RECORD SET.
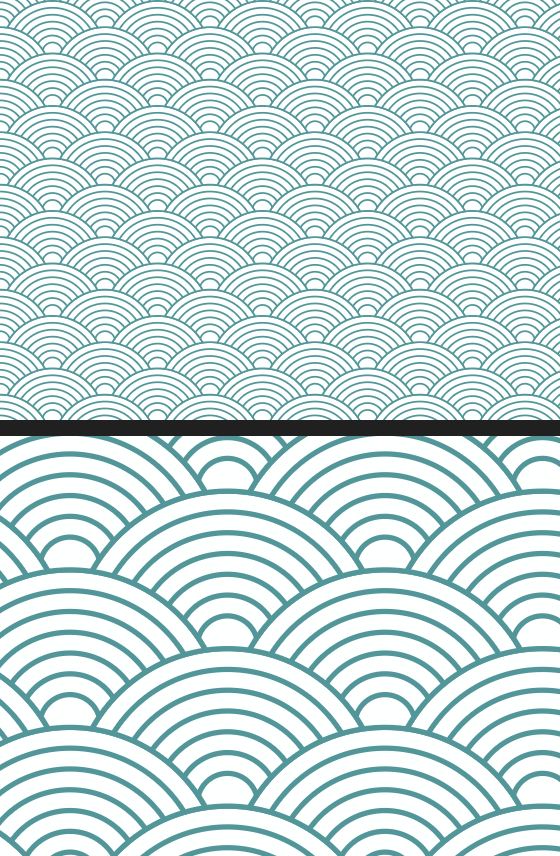
Top: the whole. Bottom: its middle third, enlarged.
This pattern is drawn by a WebGL 1 fragment shader. Its source:

```glsl
precision highp float;
// Seigaiha waves: overlapping rows of scales, each made of concentric teal rings.

uniform vec2 u_resolution;

// Lengths are in row steps: the canvas is ROWS units high.
const float ROWS = 16.0;
const float SCALE_RADIUS = 2.0;     // outer edge of a scale
const float COLUMN_STEP = 4.0;      // distance between scales in a row
const float LINE_WIDTH = 0.067;
const float RING_STEP = 0.264;      // distance between ring centre lines
const float LAST_RING = 6.0;        // index of the innermost ring
const vec3 PAPER = vec3(0.995, 1.0, 1.0);
const vec3 INK = vec3(0.325, 0.590, 0.600);

// Share of a pixel that lies inside a shape with this signed distance.
float coverage(float signedDist, float pixel) {
  return clamp(0.5 - signedDist / pixel, 0.0, 1.0);
}

// Distance from the centre of the nearest scale in a row.
float scaleDistance(vec2 p, float row) {
  float shift = 0.5 * COLUMN_STEP * (1.0 - mod(row, 2.0));
  float x = mod(p.x - shift + 0.5 * COLUMN_STEP, COLUMN_STEP) - 0.5 * COLUMN_STEP;
  return length(vec2(x, p.y - row));
}

// Signed distance to the nearest ring line, counted inward from the rim.
float ringDistance(float radius) {
  float outerRing = SCALE_RADIUS - 0.5 * LINE_WIDTH;
  float index = clamp(floor((outerRing - radius) / RING_STEP + 0.5), 0.0, LAST_RING);
  return abs(radius - outerRing + index * RING_STEP) - 0.5 * LINE_WIDTH;
}

void main() {
  float pixel = ROWS / u_resolution.y;
  vec2 p = gl_FragCoord.xy * pixel;
  vec3 color = PAPER;

  // Paint the rows from back (upper) to front (lower).
  for (int i = 0; i < 6; i++) {
    float row = floor(p.y) + 2.0 - float(i);
    float radius = scaleDistance(p, row);
    vec3 scaleColor = mix(PAPER, INK, coverage(ringDistance(radius), pixel));
    // The rim is softened by its ring, so the mask alone covers what lies behind.
    float mask = coverage(radius - SCALE_RADIUS + 0.5 * LINE_WIDTH, pixel);
    float rim = coverage(abs(radius - SCALE_RADIUS + 0.5 * LINE_WIDTH) - 0.5 * LINE_WIDTH, pixel);
    color = mix(color, scaleColor, mask);
    color = mix(color, INK, rim);
  }

  gl_FragColor = vec4(color, 1.0);
}
```
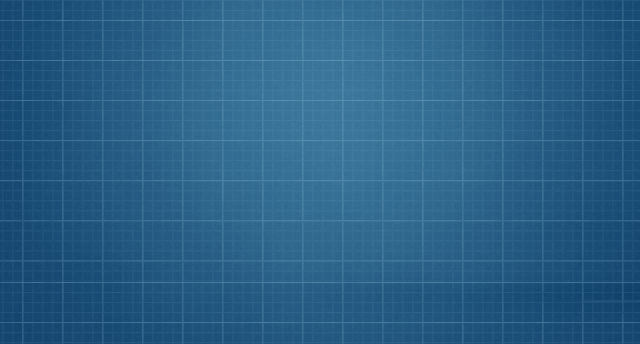
Give the GLSL for this pattern, as a Shadertoy shader.

```glsl
// Blueprint paper: a worn major and minor grid over a soft blue vignette.

const vec2 SHEET_CELLS = vec2(16.0, 8.583);  // major cells across and down
const vec2 GRID_OFFSET = vec2(0.573, 0.51);  // first major lines from the top left
const float MINOR_PER_MAJOR = 4.0;
const float LINE_WIDTH = 0.021;              // in major cells
const float SEAM_Y = 7.02;                   // rows below the seam are shifted
const float SEAM_SHIFT = 0.54;

const vec3 GLOW_BLUE = vec3(0.232, 0.462, 0.606);
const vec3 EDGE_BLUE = vec3(0.080, 0.275, 0.440);
const vec3 LINE_BLUE = vec3(0.62, 0.80, 0.88);

float hash(vec2 p) {
    return fract(sin(dot(p, vec2(127.1, 311.7))) * 43758.5453);
}

float valueNoise(vec2 p) {
    vec2 cell = floor(p);
    vec2 f = fract(p);
    f = f * f * (3.0 - 2.0 * f);
    float low = mix(hash(cell), hash(cell + vec2(1.0, 0.0)), f.x);
    float high = mix(hash(cell + vec2(0.0, 1.0)), hash(cell + vec2(1.0, 1.0)), f.x);
    return mix(low, high, f.y);
}

// Share of a pixel covered by a line whose centre is at the given distance.
float lineCoverage(float distance, float width, float pixel) {
    float overlap = 0.5 * (width + pixel) - abs(distance);
    return clamp(overlap, 0.0, min(width, pixel)) / pixel;
}

// Signed distance to the nearest of the lines repeated at the given spacing.
float repeatDistance(float x, float spacing) {
    return (fract(x / spacing + 0.5) - 0.5) * spacing;
}

// Uneven ink: x lines and y lines fade separately along their length.
vec2 inkWear(vec2 p) {
    float vertical = valueNoise(vec2(floor(p.x * 4.0 + 0.5) * 7.3, p.y * 3.0));
    float horizontal = valueNoise(vec2(p.x * 3.0, floor(p.y * 4.0 + 0.5) * 7.3 + 91.0));
    return mix(vec2(0.7), vec2(1.1), vec2(vertical, horizontal));
}

float gridInk(vec2 p, float spacing, float pixel, vec2 wear) {
    float vertical = lineCoverage(repeatDistance(p.x, spacing), LINE_WIDTH, pixel);
    float horizontal = lineCoverage(repeatDistance(p.y, spacing), LINE_WIDTH, pixel);
    return max(vertical * wear.x, horizontal * wear.y);
}

vec3 paperColour(vec2 uv, vec2 p) {
    // Elliptical glow, a little above the middle
    float radius = length((uv - vec2(0.52, 0.32)) * vec2(1.75, 1.0));
    vec3 colour = mix(GLOW_BLUE, EDGE_BLUE, smoothstep(0.0, 1.1, radius));

    // Faint shadow along the seam, stronger towards the right
    float band = smoothstep(6.8, 7.3, p.y) * (1.0 - smoothstep(7.3, 8.2, p.y));
    colour -= 0.022 * band * smoothstep(0.2, 0.8, uv.x);

    // Broad mottling and fine paper grain
    float mottle = valueNoise(p * 0.7) + 0.5 * valueNoise(p * 2.1 + 17.0) - 0.75;
    float weave = valueNoise(p * vec2(32.0, 12.0)) + valueNoise(p * vec2(12.0, 32.0)) - 1.0;
    float grain = valueNoise(p * 30.0 + 43.0) - 0.5;
    return colour + 0.010 * mottle + 0.010 * weave + 0.012 * grain;
}

void mainImage(out vec4 fragColor, in vec2 fragCoord) {
    vec2 uv = fragCoord / iResolution.xy;
    uv.y = 1.0 - uv.y;
    vec2 p = uv * SHEET_CELLS;
    float pixel = SHEET_CELLS.x / iResolution.x;

    // Grid coordinates, with the rows below the seam moved down
    vec2 grid = p - GRID_OFFSET;
    grid.y -= SEAM_SHIFT * step(SEAM_Y, p.y);

    vec2 wear = inkWear(grid);
    float major = gridInk(grid, 1.0, pixel, wear);
    float minor = gridInk(grid, 1.0 / MINOR_PER_MAJOR, pixel, wear);

    // Short remnant of the unshifted row at the right edge
    float remnant = lineCoverage(p.y - GRID_OFFSET.y - 7.0, LINE_WIDTH, pixel);
    remnant *= smoothstep(14.3, 14.9, p.x);

    float ink = max(max(0.38 * major, 0.12 * minor), 0.22 * remnant);
    vec3 colour = mix(paperColour(uv, p), LINE_BLUE, ink);
    fragColor = vec4(colour, 1.0);
}
```
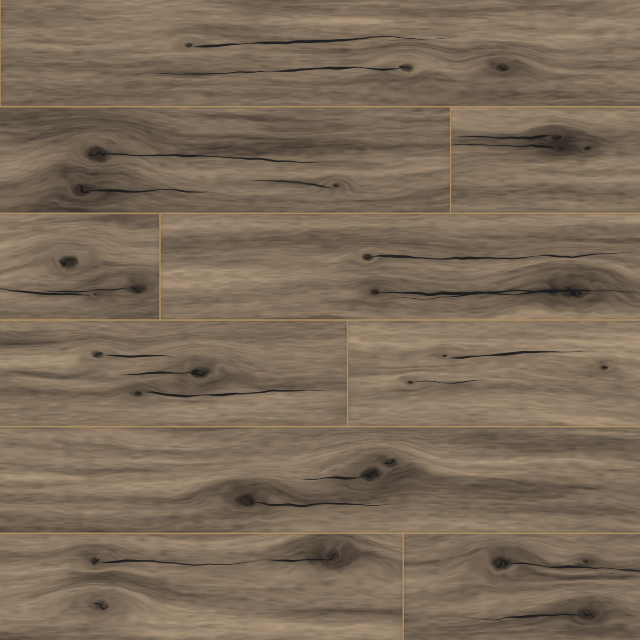
Write a Shadertoy shader that draws this texture.

```glsl
const float ROWS = 6.0;
// Horizontal position of the end joint in each row, top to bottom; negative for none
const float JOINTS[6] = float[6](0.0, 0.704, 0.25, 0.543, -1.0, 0.63);
const float GROOVE_HALF = 0.0012;
const float CRACK_HALF = 0.0027;
const int KNOTS_PER_PLANK = 3;
const vec3 WOOD_DARK = vec3(0.29, 0.25, 0.213);
const vec3 WOOD_LIGHT = vec3(0.68, 0.59, 0.485);
const vec3 KNOT_COLOR = vec3(0.19, 0.165, 0.14);
const vec3 CRACK_COLOR = vec3(0.10, 0.105, 0.11);
const vec3 GROOVE_COLOR = vec3(0.70, 0.56, 0.39);

float hash(vec2 p) {
    vec3 q = fract(p.xyx * 0.1031);
    q += dot(q, q.yzx + 33.33);
    return fract((q.x + q.y) * q.z);
}

float noise(vec2 p) {
    vec2 i = floor(p), f = fract(p);
    f = f * f * (3.0 - 2.0 * f);
    return mix(mix(hash(i), hash(i + vec2(1, 0)), f.x),
               mix(hash(i + vec2(0, 1)), hash(i + vec2(1, 1)), f.x), f.y);
}

float fbm(vec2 p) {
    float sum = 0.0, amp = 0.53;
    for (int i = 0; i < 4; i++) {
        sum += amp * noise(p);
        p = p * 2.03 + 17.3;
        amp *= 0.5;
    }
    return sum;
}

// Soft-edged coverage of a line of the given half width
float stroke(float dist, float halfWidth, float px) {
    return 1.0 - smoothstep(halfWidth - 0.6 * px, halfWidth + 0.6 * px, abs(dist));
}

vec3 plankColor(vec2 p, float row, vec2 span, float id, float px) {
    vec2 s = p + vec2(id * 3.7, id * 1.9);
    float v = s.y + (fbm(s * vec2(2.6, 9.0)) - 0.5) * 0.055;
    float shade = 0.0, knot = 0.0, crack = 0.0;

    for (int i = 0; i < KNOTS_PER_PLANK; i++) {
        vec2 key = vec2(id * 7.0 + 3.0, float(i) * 13.0 + 5.0);
        float a = hash(key), b = hash(key + 31.0), c = hash(key + 57.0);
        vec2 center = vec2(mix(span.x, span.y, 0.08 + 0.84 * a),
                           (row + 0.18 + 0.64 * b) / ROWS);
        float radius = mix(0.004, 0.014, c * c);

        // Grain bends into rings around the knot
        vec2 d = (p - center) * vec2(0.6, 1.0);
        float ragged = length(d) + (fbm(s * 45.0) - 0.5) * radius * 1.1;
        float pull = exp(-dot(d, d) / (radius * radius * 9.0));
        float ringField = center.y + id * 1.9 + ragged * 1.3;
        v = mix(v, ringField, pull * 0.85);
        shade += 0.30 * pull;
        knot = max(knot, 0.85 * (1.0 - smoothstep(radius * 0.35, radius, ragged)));
        float split = abs(d.y - d.x * (b - 0.5) * 3.0 + (noise(s * 130.0) - 0.5) * radius);
        crack = max(crack, stroke(split, radius * 0.17, px)
                         * (1.0 - smoothstep(radius * 0.4, radius * 0.8, length(d))));

        // A tapering crack runs along the grain from the knot
        float side = span.y - center.x > center.x - span.x ? 1.0 : -1.0;
        float t = (p.x - center.x) * side;
        float reach = mix(0.12, 0.55, hash(key + 83.0));
        float path = center.y + t * (c - 0.5) * 0.09
                   + (fbm(vec2(s.x * 11.0, id + a * 40.0)) - 0.5) * 0.018;
        float taper = smoothstep(0.0, 0.03, t) * (1.0 - smoothstep(0.3 * reach, reach, t));
        taper *= step(0.25, hash(key + 101.0));
        float halfWidth = CRACK_HALF * taper * (0.12 + 0.8 * noise(vec2(s.x * 28.0, a * 50.0)));
        float off = p.y - path;
        crack = max(crack, stroke(off, halfWidth, px) * smoothstep(0.02, 0.3, taper));
        shade += 0.22 * taper * exp(-abs(off) / 0.006);
    }

    // Broad figure, growth lines, fibres and pores
    float figure = fbm(vec2(s.x * 1.7, v * 23.0)) - 0.5;
    float growth = fbm(vec2(s.x * 4.0, v * 105.0)) - 0.5;
    float fibre = noise(vec2(s.x * 65.0, v * 390.0)) - 0.5;
    float pores = smoothstep(0.68, 0.95, noise(s * vec2(48.0, 290.0) + 9.0));
    float streak = smoothstep(0.58, 0.80, fbm(vec2(s.x * 3.2, v * 34.0) + 41.0));
    float tone = 0.58 + 0.85 * figure + 0.55 * growth + 0.22 * fibre;
    tone += (hash(vec2(id, 77.0)) - 0.5) * 0.16;
    tone -= 0.10 * pores + 0.30 * streak + min(shade, 0.45);

    vec3 color = mix(WOOD_DARK, WOOD_LIGHT, clamp(tone, -0.2, 1.05));
    color = mix(color, KNOT_COLOR * (1.0 + growth), knot);
    return mix(color, CRACK_COLOR, crack * 0.92);
}

void mainImage(out vec4 fragColor, in vec2 fragCoord) {
    vec2 p = fragCoord / iResolution.xy;
    p.y = 1.0 - p.y;
    float px = 1.0 / iResolution.y;

    // Plank layout
    float row = clamp(floor(p.y * ROWS), 0.0, ROWS - 1.0);
    float joint = JOINTS[int(row)];
    float right = step(joint, p.x);
    vec2 span = right > 0.5 ? vec2(max(joint, 0.0), 1.0) : vec2(0.0, joint);
    vec3 color = plankColor(p, row, span, row * 2.0 + right + 1.0, px);

    // Grooves between planks, with a faint shadow beside them
    float seam = clamp(round(p.y * ROWS), 1.0, ROWS - 1.0) / ROWS;
    float gap = min(abs(p.y - seam), abs(p.x - joint));
    color *= 1.0 - 0.18 * exp(-gap / 0.0025);
    color = mix(color, GROOVE_COLOR, stroke(gap, GROOVE_HALF, px) * 0.9);
    fragColor = vec4(color, 1.0);
}
```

INSTRUCTIONS FOR THE TASK.
Only lines with the word "stroke" belong in the answer; copy each of them from the material above.

WRITTEN RESPONSE.
float stroke(float dist, float halfWidth, float px) {
        crack = max(crack, stroke(split, radius * 0.17, px)
        crack = max(crack, stroke(off, halfWidth, px) * smoothstep(0.02, 0.3, taper));
    color = mix(color, GROOVE_COLOR, stroke(gap, GROOVE_HALF, px) * 0.9);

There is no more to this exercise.